## What you will do
Copy out each line of the data that holds the string "color".

(Saved entries)
....................

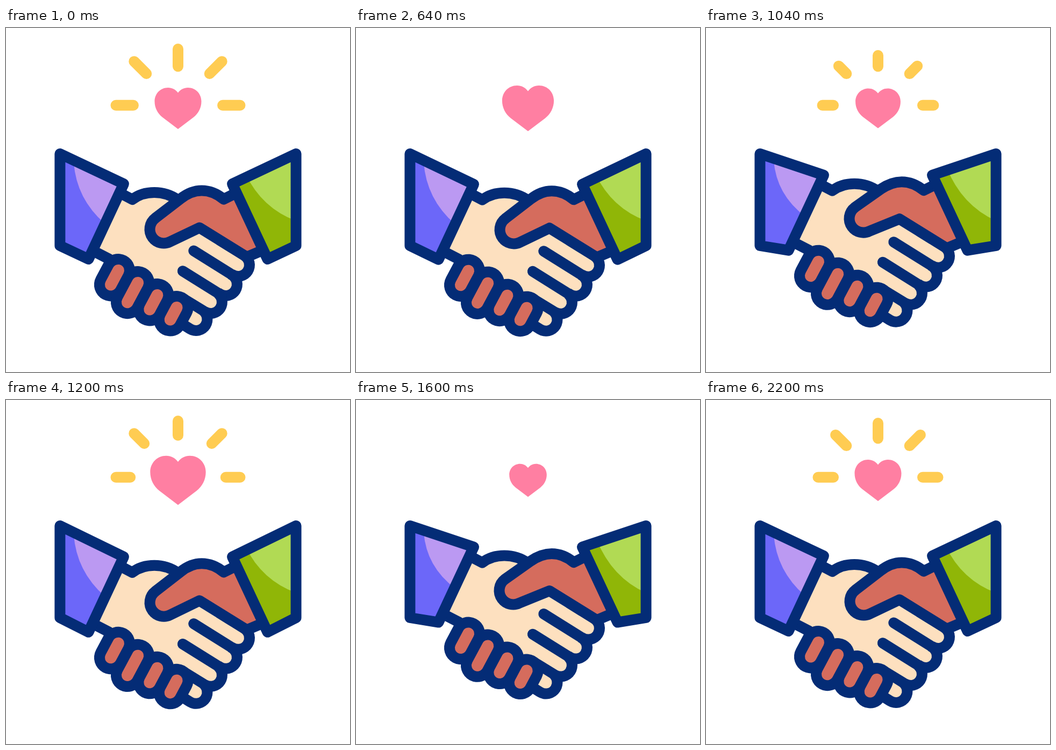
Animation of 640 by 640 pixels, one loop 2.24 s. Source, as an HTML page with a canvas:

```html
<!DOCTYPE html>
<html lang="en">
<head>
<meta charset="utf-8">
<title>Handshake</title>
<style>
html, body { margin: 0; width: 100%; height: 100%; overflow: hidden; background: #fff; }
canvas { display: block; width: 640px; height: 640px; }
</style>
</head>
<body>
<canvas id="stage"></canvas>
<script>
const LOOP = 2240;
const NAVY = '#042c76', CREAM = '#fde0bf', BROWN = '#d56c5d';
const PINK = '#ff7fa2', YELLOW = '#ffcc52';

const canvas = document.getElementById('stage');
const ctx = canvas.getContext('2d');
const dpr = window.devicePixelRatio || 1;
canvas.width = canvas.height = 640 * dpr;

const sine = p => (1 - Math.cos(Math.PI * p)) / 2;
const mix = (a, b, p) => a + (b - a) * p;
const ramp = (t, a, b) => Math.min(1, Math.max(0, (t - a) / (b - a)));
const mid = (a, b) => [(a[0] + b[0]) / 2, (a[1] + b[1]) / 2];

// From rest to the first dip and peak, then an even swing, then back to rest.
function swing(t, m) {
  const wave = at => mix(m.high, m.low, sine((at - m.peak) / m.half));
  if (t < m.dip) return mix(m.rest, m.low, sine(ramp(t, m.start, m.dip)));
  if (t < m.peak) return mix(m.low, m.high, sine(ramp(t, m.dip, m.peak)));
  const last = m.peak + m.half * m.turns;
  return t < last ? wave(t) : mix(wave(last), m.rest, sine(ramp(t, last, m.end)));
}

const SHAKE = { rest: 0, low: -16.6, high: 9, start: 160, dip: 472, peak: 747, half: 276, turns: 3, end: 1977 };
const PULSE = { rest: 1, low: .8, high: 1.2, start: 0, dip: 275, peak: 526, half: 357, turns: 4, end: 2200 };

function line(points, width, color) {
  ctx.beginPath();
  points.forEach(([x, y]) => ctx.lineTo(x, y));
  ctx.lineWidth = width;
  ctx.strokeStyle = color;
  ctx.stroke();
}

function fill(path, color) {
  ctx.fillStyle = color;
  ctx.fill(path);
}

function outline(path) {
  ctx.lineWidth = 20;
  ctx.strokeStyle = NAVY;
  ctx.stroke(path);
}

// Each ray grows outward from its inner end, then shrinks toward its tip.
function drawRays(t) {
  const growing = t < 1160 ? t >= 840 : t >= 1920;
  const tip = growing ? ramp(t % 1080, 840, 1160) || ramp(t, t < 1160 ? 840 : 1920, t < 1160 ? 1160 : LOOP) : 1;
  const tail = growing ? 0 : t < 1160 ? ramp(t, 0, 346) : ramp(t, 1160, 1390);
  if (tip <= tail) return;
  for (let i = 0; i < 5; i++) {
    const angle = Math.PI * (1 + i / 4);
    const inner = i === 2 ? 72.3 : 83;
    const at = p => [320 + Math.cos(angle) * (inner + 32.5 * p), 143.8 + Math.sin(angle) * (inner + 32.5 * p)];
    line([at(tail), at(tip)], 20, YELLOW);
  }
}

const lobe = new Path2D('M0 38.5L-29 16.5C-38 9.5-43.5-1-43.5-13C-43.5-27.5-32.5-38.5-18.5-38.5C-11-38.5-4.5-35 0-29Z');
const heart = new Path2D(lobe);
heart.addPath(lobe, { a: -1, d: 1 });

function drawHeart(t) {
  const s = swing(t, PULSE);
  ctx.save();
  ctx.translate(320, 149.5);
  ctx.scale(s, s);
  fill(heart, PINK);
  ctx.restore();
}

const BACK = 'M214 308L235 319C246 310.5 260 306 276 306C292 306 306 310 320 320';
const wrist = new Path2D(BACK);
const palm = new Path2D(BACK + 'L360 372V383L437.8 431.6L375 519.3L330 492L300 505L192 432L160 414Z');

// The thumb tip swings a little further than the rest of the hand.
function thumbShape(y) {
  const dx = y * .06, dy = y * .22;
  const p = new Path2D();
  p.moveTo(434, 304);
  p.lineTo(405, 318.5);
  p.bezierCurveTo(393, 308.5, 380, 302.5, 364, 302.5);
  p.bezierCurveTo(349, 302.5, 337, 308, 325, 317.5 + dy * .4);
  p.lineTo(278 + dx, 353.5 + dy);
  p.arc(293.5 + dx, 374.5 + dy, 26, -2.21, 1.115, true);
  p.lineTo(360, 371.5);
  p.lineTo(448, 426);
  p.lineTo(486, 410);
  p.closePath();
  return p;
}

const TIPS = [[432, 441], [409, 477], [381, 510], [353.5, 542]];
const along = ([x, y], len) => [x - len * .848, y - len * .53];
const finger = (p, from, to) => [along(p, from), along(p, to)];

const slits = [0, 1].map(i => finger(mid(TIPS[i], TIPS[i + 1]), -7, 84 - 6 * i));
const knuckles = [30, 41, 30, 25.5].map((len, i) => {
  const x = 209 + 36.2 * i, y = 451 + 23 * i;
  return [[x, y], [x - len * .47, y + len * .883]];
});

function drawHands(y) {
  ctx.save();
  ctx.translate(0, y);

  TIPS.forEach(p => line(finger(p, 0, 26), 62, NAVY));
  fill(palm, CREAM);
  TIPS.forEach(p => line(finger(p, 0, 24), 22, CREAM));
  slits.forEach(s => line(s, 20, NAVY));
  outline(wrist);
  line([[160, 413.5], [192, 430]], 20, NAVY);

  const thumb = thumbShape(y);
  fill(thumb, BROWN);
  outline(thumb);

  knuckles.forEach(k => line(k, 62, NAVY));
  knuckles.forEach(k => line(k, 22, BROWN));
  ctx.restore();
}

// The cuff end follows the hands while the outer edge stays put.
function drawSleeve(y, base, light, shine) {
  const shape = new Path2D(`M100.4 234L219 ${290 + y}L153.5 ${430 + y}L100.4 405Z`);
  fill(shape, base);
  ctx.save();
  ctx.clip(shape);
  fill(new Path2D(shine), light);
  ctx.restore();
  outline(shape);
}

function drawSleeves(y) {
  drawSleeve(y, '#6c67f9', '#bb99f2',
    `M126 ${250 + y * .2}Q131 ${318 + y * .5} 184 ${364 + y * .85}L260 300L126 180Z`);
  ctx.save();
  ctx.translate(640, 0);
  ctx.scale(-1, 1);
  drawSleeve(y, '#90b607', '#b1da54',
    `M${194 + y * .1} ${272 + y * .75}Q164 ${335 + y * .3} 100 359L80 200H194Z`);
  ctx.restore();
}

function draw(t) {
  const y = swing(t, SHAKE);
  ctx.setTransform(dpr, 0, 0, dpr, 0, 0);
  ctx.fillStyle = '#fff';
  ctx.fillRect(0, 0, 640, 640);
  ctx.lineCap = ctx.lineJoin = 'round';
  drawRays(t);
  drawHeart(t);
  drawHands(y);
  drawSleeves(y);
}

const start = performance.now();
function tick() {
  draw((performance.now() - start) % LOOP);
  requestAnimationFrame(tick);
}
tick();
</script>
</body>
</html>
```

....................

## Answer area
function line(points, width, color) {
  ctx.strokeStyle = color;
function fill(path, color) {
  ctx.fillStyle = color;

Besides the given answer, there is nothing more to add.